The allusion to 2001 is not accidental; the exhibition catalogue features an excerpt from Arthur C. Clarke’s novel describing the black monolith that appears: that mysterious harbinger, representing the ultimate unknown. In the catalogue’s glossary, the cultural connotations and scientific explanations of darkness and lightness are surveyed, from dark matter to the Enlightenment.
Jordan Tate, SUPERBLACK, 2014, Multi-walled Carbon nanotube array, Ultra-diffusive Light Absorbing Foil, Cast acrylic, Wood. 12 x 12 x 36 inche; Courtesy of the artist
Tate further explores the dark/light binary in two large-scale, monolith-shaped prints: one a vision of the black night sky, the other a view of a polar ice cap. As Tate explained to me, both photographs (sourced from the internet) were ostensibly taken from about the same elevation in orbit around the earth: one looking out, one looking in. “The contrast between black and white sits at the very apex of their hierarchy of universal terms: that is, all languages will make this basic distinction and make it before they make any others,” wrote the linguist Charles Goodwin.[i] In Twin Peaks there was the White Lodge and the Black Lodge, a place of great goodness and a place of dark forces, the light and the darkness, good and evil.
Let’s go back to SUPERBLACK. What struck me most about viewing this work was my eyes’ inability to truly perceive this pure blackness. Dancing across the surface of my vision were familiar striations and faint static, what appears when you close your eyes tight. I couldn’t gaze into the blackness—almost as if my own mind stepped in to insert the visual equivalent of white noise, to protect me from truly glimpsing the void.

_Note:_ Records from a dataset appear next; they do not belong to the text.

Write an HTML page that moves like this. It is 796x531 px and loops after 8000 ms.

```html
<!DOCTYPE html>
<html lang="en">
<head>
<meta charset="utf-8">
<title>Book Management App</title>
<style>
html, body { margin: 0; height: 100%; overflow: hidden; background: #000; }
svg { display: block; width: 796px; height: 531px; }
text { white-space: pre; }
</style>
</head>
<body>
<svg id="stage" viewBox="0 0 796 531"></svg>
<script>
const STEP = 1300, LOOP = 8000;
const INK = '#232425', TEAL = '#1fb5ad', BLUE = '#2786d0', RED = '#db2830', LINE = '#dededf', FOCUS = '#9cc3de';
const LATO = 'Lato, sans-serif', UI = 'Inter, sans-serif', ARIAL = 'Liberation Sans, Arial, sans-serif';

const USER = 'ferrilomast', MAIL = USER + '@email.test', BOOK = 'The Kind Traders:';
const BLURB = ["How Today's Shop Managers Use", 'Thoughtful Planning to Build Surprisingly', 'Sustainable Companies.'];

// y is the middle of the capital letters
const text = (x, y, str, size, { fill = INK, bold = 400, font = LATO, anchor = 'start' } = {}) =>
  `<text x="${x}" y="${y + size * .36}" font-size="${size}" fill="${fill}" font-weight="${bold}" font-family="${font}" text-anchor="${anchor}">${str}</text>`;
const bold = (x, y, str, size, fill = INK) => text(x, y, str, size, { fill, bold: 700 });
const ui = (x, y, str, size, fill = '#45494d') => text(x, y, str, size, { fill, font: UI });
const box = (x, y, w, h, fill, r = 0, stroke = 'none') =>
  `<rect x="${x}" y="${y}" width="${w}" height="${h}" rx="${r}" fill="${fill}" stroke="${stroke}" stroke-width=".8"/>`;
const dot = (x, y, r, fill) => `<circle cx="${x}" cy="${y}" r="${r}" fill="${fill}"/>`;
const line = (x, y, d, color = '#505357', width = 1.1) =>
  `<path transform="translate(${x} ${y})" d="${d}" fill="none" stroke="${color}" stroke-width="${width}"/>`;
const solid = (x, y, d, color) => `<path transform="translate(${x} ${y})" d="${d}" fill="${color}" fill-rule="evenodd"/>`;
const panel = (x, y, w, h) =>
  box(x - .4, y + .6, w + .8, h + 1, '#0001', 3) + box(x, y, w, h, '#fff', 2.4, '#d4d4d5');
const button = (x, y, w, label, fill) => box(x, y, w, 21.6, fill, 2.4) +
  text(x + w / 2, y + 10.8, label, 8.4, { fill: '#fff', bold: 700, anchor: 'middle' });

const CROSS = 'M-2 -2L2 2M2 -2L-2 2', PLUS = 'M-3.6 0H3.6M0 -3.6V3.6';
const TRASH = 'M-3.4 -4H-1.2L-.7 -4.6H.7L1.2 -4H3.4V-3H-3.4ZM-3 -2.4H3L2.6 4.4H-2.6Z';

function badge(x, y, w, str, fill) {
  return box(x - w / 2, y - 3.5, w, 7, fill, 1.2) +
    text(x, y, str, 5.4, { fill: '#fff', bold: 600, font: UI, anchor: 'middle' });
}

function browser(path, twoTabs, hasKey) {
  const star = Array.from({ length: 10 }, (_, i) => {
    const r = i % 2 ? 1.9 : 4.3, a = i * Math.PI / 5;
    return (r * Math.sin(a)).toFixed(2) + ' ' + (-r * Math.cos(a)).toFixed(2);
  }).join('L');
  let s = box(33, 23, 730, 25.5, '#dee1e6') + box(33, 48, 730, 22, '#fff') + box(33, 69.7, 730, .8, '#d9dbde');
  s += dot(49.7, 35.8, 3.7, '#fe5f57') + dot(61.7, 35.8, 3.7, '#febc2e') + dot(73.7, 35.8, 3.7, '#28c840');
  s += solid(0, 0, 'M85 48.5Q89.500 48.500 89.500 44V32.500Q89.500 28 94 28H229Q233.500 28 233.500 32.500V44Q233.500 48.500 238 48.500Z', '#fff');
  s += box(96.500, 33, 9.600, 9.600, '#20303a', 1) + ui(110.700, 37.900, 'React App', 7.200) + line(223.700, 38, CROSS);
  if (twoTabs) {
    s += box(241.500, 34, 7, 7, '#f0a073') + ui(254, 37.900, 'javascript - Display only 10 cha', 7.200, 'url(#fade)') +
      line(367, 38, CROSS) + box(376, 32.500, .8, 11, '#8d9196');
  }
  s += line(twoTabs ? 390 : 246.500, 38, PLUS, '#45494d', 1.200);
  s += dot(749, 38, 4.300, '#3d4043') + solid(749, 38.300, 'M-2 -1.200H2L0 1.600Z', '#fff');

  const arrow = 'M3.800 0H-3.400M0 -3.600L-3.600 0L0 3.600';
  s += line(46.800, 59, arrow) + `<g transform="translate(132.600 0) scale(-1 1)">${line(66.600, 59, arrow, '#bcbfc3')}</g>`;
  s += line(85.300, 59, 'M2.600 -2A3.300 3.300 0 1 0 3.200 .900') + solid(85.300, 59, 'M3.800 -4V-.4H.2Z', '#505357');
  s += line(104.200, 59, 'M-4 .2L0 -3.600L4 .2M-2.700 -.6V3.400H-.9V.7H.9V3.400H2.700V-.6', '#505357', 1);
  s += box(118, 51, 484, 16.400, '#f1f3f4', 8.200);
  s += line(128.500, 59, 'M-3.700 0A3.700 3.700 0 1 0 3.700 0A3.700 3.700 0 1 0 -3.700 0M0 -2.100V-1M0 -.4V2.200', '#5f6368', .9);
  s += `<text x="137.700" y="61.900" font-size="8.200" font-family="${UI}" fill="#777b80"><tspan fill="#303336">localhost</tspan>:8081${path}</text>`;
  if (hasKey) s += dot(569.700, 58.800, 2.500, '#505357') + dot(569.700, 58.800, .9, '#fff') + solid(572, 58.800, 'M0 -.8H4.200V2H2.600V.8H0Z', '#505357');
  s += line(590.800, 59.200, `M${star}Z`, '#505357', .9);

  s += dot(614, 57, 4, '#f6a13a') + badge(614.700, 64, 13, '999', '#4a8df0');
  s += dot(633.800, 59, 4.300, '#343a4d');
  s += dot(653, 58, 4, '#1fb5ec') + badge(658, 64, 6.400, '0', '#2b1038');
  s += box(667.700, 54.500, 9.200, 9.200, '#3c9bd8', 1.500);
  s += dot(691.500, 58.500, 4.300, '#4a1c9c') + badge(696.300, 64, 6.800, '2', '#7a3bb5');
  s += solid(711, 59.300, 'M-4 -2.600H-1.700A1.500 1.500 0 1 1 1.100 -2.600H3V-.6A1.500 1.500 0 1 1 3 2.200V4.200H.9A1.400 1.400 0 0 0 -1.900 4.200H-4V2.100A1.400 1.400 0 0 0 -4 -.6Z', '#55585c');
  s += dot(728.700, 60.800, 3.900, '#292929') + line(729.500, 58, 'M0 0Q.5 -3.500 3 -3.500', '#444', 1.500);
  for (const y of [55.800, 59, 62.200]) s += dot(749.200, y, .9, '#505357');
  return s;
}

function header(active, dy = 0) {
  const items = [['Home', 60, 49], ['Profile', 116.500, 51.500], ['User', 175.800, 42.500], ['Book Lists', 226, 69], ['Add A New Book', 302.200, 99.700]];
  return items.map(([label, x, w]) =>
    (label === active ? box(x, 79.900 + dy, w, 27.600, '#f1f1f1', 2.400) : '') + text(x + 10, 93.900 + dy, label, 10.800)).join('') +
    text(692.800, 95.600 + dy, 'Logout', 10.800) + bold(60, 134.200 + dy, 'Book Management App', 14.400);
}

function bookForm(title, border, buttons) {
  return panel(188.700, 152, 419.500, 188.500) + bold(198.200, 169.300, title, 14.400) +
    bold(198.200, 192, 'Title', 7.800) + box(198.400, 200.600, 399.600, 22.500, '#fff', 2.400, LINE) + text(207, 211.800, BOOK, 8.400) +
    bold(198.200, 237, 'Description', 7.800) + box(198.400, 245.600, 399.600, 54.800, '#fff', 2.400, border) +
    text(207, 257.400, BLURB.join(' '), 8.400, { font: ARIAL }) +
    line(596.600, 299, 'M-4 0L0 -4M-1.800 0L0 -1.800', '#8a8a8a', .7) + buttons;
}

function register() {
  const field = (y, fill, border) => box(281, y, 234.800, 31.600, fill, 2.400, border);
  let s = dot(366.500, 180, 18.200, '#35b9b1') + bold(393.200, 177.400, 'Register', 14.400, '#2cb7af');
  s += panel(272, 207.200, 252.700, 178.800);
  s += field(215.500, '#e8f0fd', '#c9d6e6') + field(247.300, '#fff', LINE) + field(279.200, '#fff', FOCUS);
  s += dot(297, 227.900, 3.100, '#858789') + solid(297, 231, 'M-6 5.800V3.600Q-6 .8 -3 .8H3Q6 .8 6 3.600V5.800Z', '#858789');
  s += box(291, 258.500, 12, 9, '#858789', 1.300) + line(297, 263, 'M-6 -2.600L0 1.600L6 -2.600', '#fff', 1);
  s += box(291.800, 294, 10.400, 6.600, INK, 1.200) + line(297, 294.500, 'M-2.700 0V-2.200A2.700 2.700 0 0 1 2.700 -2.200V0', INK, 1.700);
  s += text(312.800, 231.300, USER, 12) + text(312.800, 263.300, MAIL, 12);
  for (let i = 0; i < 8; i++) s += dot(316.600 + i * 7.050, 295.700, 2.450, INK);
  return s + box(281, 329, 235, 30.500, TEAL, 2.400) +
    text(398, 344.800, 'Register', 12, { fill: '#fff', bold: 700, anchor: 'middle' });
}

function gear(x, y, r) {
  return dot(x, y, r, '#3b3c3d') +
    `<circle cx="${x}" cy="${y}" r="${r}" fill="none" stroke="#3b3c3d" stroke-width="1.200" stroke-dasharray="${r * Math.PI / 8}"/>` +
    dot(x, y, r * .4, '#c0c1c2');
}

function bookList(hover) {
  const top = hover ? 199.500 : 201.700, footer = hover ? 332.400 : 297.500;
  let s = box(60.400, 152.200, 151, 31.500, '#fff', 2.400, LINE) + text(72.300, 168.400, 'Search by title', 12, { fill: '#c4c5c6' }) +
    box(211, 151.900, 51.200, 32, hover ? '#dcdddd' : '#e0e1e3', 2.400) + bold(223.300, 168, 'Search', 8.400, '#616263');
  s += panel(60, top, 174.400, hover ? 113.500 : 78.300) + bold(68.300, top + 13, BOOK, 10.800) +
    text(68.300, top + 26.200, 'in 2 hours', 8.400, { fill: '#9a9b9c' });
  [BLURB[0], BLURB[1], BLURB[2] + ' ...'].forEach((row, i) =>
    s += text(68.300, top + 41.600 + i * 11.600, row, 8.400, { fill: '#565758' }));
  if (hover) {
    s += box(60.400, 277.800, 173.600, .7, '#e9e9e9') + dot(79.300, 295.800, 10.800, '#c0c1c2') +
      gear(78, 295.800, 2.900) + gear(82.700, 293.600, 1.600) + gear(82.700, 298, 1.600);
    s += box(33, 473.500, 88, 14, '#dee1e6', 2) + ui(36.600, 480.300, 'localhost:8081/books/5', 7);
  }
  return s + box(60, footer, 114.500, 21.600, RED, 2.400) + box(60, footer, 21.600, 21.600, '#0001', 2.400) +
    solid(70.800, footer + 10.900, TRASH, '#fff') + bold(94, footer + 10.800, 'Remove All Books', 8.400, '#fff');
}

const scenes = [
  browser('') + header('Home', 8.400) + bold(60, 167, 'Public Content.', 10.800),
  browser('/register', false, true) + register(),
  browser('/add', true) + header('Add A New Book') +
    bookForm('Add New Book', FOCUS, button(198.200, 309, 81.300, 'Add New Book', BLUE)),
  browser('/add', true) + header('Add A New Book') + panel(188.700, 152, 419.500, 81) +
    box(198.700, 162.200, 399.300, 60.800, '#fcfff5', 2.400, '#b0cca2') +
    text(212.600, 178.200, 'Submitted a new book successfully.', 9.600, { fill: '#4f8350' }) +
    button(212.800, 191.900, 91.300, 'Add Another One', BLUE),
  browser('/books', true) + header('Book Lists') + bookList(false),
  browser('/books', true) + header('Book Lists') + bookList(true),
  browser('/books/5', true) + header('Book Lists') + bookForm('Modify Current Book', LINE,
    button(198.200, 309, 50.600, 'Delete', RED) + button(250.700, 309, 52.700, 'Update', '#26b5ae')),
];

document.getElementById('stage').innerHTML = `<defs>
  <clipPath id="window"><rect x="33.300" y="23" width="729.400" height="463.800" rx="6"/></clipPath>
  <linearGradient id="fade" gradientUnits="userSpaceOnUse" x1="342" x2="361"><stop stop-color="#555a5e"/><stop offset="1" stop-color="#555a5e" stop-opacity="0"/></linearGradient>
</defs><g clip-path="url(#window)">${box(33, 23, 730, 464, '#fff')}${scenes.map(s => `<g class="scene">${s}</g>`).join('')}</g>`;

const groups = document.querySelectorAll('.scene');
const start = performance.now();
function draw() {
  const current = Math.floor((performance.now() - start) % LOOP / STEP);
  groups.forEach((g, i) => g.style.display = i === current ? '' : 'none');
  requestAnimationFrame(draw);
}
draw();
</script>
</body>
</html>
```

The flaws of human (and machine) perception and our efforts to counteract them form the basis of Tate’s other primary focus, which he explores in the other works on view. On the west wall, a diptych: two photographs taken by the Mars rover with scales of measure indicated on them, though, as Tate pointed out to me, those scales were essentially useless without taking into account the position of the camera; as a gesture of that uselessness, Tate introduced soil color sample charts onto the photographs, practical for use on Earth, but pointless to compare the soil on Mars. On the north wall: a photograph of an ancient statue—Tate was careful to select a Greek statue of uncertain provenance and authorship, whose art historical credentials were supplied and verified only by the institution that houses it—and a sculpture comprising an archaeologist’s grid propped on the wall next to a mylar backdrop on which is arranged a level, a shim, and a plaster statue, modeled after a Greek bust, which the artist fabricated, broke, and then re-plastered. The grouping brings to mind the futile yet relentless measure of art history, the malleability of perception, and our need to quantify, to measure, to evaluate.
Next spring, SUPERBLACK is scheduled to travel to New York, to Denny Gallery on the Lower East Side. If you’re lucky enough to be in Cleveland right now, you can gaze into the void long before New Yorkers get a chance. Concurrently on view at Transformer Station, and on the absolute opposite range of photography, is the phenomenal project Redheaded Peckerwood by Christian Patterson.
[i] Quoted in the exhibition catalogue, Jordan Tate, SUPERBLACK (Cleveland, OH: Fred and Laura Ruth Bidwell Foundation, Transformer Station, 2014).
(Image on top: Jordan Tate, New Work #185, 2014, Pigment prints, Left image printed on Canson High Gloss, Right image printed on Hahnemeuhle Ultra Smooth Rag, 36 x 74 inches each; Courtesy of the artist)